You can well imagine my chagrin over this paradigm shift, even though I have been well aware of its impending arrival.  Do I think printing and cursive should continue to be taught? Yes.  There will come a day when we won't need to handwrite anything.  Until that day, handwriting needs to be taught.

Is handwriting an art form?  Maybe, but it shouldn't be completely considered outdated yet.  There are times when technology is not accessible.  Have you ever been in doctor's office and had to fill out a form, or the DMV, or a bank, the list goes on.  What if you had no idea how to form letters to complete that form.

There is something very special about reading a handwritten piece of work.  I treasure all the little handwritten notes students and parents have given me, as well as from my own children.  Thank goodness I know how to write.  I have notes and lists everywhere to remind me of things to do.
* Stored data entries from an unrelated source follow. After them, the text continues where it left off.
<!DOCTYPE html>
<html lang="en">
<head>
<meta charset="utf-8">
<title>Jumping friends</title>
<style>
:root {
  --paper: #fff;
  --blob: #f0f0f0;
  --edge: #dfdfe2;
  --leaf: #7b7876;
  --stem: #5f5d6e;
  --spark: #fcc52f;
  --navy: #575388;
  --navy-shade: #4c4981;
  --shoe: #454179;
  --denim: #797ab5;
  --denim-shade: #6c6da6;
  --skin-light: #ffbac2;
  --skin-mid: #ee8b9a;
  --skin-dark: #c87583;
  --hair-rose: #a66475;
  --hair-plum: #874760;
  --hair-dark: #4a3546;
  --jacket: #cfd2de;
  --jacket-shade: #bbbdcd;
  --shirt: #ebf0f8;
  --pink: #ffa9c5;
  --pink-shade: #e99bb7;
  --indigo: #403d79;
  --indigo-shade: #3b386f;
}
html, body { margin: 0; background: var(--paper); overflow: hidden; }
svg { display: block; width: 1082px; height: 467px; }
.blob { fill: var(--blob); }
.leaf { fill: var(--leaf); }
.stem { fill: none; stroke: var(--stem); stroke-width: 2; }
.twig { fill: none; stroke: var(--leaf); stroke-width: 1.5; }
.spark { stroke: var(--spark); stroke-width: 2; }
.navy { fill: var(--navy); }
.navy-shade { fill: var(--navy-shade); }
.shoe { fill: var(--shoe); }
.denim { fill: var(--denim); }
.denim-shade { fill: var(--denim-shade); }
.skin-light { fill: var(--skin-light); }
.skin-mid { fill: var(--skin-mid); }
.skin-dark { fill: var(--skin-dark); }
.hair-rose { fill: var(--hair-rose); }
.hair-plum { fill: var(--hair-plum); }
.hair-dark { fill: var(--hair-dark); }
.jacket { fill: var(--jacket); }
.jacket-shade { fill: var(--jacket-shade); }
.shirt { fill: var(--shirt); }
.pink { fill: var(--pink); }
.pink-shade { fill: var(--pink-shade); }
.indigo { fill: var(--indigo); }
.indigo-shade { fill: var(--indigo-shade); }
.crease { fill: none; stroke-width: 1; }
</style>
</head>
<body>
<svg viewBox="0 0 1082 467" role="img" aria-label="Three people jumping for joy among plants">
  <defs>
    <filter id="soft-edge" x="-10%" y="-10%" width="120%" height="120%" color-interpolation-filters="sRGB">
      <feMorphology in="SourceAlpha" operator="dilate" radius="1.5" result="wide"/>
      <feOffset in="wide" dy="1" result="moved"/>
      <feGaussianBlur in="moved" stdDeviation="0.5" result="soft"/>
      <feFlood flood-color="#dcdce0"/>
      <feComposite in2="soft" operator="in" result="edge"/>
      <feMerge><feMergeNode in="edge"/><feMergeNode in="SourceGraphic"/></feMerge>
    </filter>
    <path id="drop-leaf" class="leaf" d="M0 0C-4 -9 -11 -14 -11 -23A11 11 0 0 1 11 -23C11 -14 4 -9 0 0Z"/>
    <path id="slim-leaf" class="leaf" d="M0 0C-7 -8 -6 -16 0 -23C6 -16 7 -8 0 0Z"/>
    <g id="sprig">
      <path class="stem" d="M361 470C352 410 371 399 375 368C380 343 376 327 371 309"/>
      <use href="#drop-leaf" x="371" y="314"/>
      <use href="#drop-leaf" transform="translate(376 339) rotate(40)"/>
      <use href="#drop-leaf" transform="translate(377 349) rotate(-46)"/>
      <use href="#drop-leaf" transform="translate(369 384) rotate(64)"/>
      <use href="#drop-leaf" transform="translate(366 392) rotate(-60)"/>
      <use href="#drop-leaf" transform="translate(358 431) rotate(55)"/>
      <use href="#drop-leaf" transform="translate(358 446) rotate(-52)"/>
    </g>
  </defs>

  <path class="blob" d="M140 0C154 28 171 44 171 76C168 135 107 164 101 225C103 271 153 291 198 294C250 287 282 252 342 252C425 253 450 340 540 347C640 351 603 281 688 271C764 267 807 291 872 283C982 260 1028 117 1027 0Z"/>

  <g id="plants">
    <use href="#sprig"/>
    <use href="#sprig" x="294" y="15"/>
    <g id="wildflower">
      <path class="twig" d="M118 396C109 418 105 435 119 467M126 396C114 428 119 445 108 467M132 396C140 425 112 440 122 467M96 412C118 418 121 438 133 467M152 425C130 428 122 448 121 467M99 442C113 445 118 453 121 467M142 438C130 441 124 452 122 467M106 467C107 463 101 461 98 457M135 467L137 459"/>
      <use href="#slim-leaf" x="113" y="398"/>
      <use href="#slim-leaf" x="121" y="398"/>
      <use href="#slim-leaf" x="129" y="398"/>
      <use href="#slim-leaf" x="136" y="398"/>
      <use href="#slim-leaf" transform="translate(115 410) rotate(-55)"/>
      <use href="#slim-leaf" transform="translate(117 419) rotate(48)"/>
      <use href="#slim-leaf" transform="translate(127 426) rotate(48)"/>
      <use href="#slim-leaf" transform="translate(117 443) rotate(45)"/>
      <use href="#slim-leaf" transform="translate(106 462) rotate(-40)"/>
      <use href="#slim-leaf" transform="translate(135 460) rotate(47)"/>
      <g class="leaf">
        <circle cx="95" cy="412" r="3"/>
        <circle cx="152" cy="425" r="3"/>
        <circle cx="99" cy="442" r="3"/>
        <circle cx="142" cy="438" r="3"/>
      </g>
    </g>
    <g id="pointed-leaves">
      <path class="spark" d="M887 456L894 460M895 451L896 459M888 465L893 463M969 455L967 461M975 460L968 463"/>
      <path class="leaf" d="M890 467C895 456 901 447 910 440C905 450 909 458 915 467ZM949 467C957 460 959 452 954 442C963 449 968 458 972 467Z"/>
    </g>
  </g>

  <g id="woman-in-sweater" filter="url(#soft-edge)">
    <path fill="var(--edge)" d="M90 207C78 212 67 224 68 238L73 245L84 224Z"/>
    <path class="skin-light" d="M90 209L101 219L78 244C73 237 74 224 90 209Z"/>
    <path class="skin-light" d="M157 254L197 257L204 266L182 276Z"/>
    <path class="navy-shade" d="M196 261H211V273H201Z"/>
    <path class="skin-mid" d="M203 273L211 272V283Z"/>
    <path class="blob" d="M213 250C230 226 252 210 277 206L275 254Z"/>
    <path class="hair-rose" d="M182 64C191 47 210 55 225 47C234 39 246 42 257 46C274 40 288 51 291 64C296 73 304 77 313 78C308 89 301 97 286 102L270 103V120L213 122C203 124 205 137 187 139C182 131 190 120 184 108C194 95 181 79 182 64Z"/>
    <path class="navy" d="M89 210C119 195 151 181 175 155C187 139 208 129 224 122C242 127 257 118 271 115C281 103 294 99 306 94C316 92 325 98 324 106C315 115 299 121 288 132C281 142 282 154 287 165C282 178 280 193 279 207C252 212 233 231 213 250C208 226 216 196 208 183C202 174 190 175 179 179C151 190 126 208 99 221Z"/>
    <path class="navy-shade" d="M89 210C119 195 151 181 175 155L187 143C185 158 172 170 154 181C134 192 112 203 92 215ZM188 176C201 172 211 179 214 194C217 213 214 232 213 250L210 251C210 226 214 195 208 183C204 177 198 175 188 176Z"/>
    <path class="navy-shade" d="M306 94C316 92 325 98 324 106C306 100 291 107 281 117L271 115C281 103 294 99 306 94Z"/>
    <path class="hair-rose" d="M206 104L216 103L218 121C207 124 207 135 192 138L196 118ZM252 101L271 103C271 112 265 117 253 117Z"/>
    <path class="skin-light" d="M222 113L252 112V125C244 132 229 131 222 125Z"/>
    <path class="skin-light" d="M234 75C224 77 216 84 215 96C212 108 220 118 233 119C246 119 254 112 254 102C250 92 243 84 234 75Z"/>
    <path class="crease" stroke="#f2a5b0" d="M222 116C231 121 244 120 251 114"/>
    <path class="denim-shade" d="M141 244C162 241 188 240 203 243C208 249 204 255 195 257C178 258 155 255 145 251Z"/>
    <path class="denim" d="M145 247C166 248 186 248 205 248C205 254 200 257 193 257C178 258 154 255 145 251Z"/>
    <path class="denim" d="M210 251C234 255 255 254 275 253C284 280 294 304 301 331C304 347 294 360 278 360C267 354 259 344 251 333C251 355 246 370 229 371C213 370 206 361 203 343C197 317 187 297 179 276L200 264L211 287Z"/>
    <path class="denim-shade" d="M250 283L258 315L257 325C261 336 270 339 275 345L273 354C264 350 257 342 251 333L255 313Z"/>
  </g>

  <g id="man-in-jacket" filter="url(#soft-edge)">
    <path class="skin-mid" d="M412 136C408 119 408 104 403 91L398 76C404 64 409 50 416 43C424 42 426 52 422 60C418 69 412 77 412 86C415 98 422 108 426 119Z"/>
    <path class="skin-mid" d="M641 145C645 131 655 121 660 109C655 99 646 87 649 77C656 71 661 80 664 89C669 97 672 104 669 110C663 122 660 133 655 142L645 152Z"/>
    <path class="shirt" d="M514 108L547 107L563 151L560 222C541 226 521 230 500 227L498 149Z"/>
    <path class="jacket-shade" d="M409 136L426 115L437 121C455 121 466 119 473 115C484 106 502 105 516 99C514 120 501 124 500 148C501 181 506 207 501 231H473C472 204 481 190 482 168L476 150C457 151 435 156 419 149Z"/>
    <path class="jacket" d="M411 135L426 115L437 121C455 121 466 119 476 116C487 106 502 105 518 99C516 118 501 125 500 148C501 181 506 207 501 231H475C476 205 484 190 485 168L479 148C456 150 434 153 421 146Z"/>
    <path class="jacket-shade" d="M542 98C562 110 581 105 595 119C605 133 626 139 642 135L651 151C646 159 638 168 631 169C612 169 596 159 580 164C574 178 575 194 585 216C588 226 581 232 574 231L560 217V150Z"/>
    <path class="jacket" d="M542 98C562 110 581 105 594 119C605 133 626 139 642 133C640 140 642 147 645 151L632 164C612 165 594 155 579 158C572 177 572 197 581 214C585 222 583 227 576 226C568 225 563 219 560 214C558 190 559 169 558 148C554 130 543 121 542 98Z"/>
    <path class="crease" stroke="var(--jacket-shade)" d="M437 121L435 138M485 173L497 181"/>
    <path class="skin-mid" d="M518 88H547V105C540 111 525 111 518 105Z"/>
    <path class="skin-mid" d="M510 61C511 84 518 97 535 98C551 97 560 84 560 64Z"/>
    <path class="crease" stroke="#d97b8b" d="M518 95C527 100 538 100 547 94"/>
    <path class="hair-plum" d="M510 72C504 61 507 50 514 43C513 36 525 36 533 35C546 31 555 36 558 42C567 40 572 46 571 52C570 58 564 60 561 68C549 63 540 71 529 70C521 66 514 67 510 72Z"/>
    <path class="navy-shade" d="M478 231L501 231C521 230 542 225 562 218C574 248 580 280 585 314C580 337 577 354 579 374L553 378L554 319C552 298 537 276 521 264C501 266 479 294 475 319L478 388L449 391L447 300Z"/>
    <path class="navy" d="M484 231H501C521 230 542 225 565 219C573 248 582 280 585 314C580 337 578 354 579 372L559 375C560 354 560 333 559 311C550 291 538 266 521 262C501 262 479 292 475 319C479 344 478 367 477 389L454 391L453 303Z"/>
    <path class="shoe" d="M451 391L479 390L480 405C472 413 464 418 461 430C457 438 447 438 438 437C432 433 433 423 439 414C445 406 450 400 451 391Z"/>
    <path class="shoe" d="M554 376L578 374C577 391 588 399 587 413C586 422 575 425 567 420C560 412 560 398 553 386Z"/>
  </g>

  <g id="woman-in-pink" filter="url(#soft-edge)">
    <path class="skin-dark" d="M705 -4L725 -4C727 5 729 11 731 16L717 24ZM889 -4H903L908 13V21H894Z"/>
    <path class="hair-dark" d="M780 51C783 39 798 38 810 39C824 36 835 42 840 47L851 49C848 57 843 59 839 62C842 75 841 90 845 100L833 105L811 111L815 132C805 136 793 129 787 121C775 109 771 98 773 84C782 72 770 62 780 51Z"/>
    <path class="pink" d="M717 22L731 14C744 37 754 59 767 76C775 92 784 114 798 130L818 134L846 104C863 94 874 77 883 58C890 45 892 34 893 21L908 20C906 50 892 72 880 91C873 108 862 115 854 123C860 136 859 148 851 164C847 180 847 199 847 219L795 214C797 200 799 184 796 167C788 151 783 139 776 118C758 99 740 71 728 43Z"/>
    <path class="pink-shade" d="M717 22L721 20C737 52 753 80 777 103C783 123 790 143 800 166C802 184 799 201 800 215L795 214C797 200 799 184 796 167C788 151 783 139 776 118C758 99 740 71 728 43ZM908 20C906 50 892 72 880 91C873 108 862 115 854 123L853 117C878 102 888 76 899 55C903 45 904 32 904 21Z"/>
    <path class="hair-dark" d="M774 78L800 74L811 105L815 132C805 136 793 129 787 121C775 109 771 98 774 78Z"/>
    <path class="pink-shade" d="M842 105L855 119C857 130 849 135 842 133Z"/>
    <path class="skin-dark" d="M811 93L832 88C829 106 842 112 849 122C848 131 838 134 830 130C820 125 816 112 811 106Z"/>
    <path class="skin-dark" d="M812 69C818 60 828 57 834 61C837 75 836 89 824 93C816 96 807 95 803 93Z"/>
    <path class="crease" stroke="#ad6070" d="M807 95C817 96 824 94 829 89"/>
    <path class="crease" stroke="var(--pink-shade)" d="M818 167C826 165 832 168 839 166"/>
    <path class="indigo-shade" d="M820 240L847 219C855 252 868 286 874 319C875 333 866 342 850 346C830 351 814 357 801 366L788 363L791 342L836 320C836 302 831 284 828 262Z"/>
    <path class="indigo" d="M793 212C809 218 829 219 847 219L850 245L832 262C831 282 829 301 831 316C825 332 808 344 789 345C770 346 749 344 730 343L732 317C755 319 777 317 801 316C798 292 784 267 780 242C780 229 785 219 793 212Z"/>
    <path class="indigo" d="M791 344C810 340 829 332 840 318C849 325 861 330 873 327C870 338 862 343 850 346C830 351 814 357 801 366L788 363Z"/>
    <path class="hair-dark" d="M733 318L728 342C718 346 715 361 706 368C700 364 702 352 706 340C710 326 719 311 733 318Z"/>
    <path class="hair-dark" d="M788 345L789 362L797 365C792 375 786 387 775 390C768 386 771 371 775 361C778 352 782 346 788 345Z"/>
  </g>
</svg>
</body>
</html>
If you don't have time to teach handwriting during your school day, as Hensher recommends, tell parents to teach their children and to provide their child times to practice their writing, such as writing a nice thank you note to their teacher.

Please share this blog with colleagues and friends.  Also, take a moment to check out my book on

Best Effort,

Sunday, January 6, 2013

Daily Assignment #125: Reinforcing Standards and Expectations

Hello Everyone,
I hope you have had a wonderful, relaxing and healthy holiday.

So much has happened in a month, most notably, and sadly, the tragedy at Sandy Hook.  I have no words to express my sadness.  I can't imagine the heartache of the families, teachers, and the community at large.  They are all in my thoughts.  May it never happen again.

We all know, as difficult as it is, we must move forward.

Returning from the holiday break you've probably noticed that your students' behavior, and performance, has taken a few steps backwards.  This is a phenomenon, which I call the "2 Step," 2 steps forward, 1 step backward.  Now it is your turn to dance and you must take the lead.

Begin by reviewing the expectations with the students, hopefully these are posted in the classroom.  It is important for you, as the teacher, to be firm, clear and consistent.  This applies to behaviors, as well as performance.  Maintain your standards and expectations, especially on those days when it may feel like it is the first day of school.

Here is the toughest part--have patience and no blaming, especially that of the students.  They are doing what comes naturally--proving the teacher will not notice.  Don't blame yourself either.

Heads-up--the "2 Step" is common and will happen again after the next semester break--be prepared.

Please share this blog with colleagues and friends.  Also, take a look at my book on effective strategies on

Best Effort,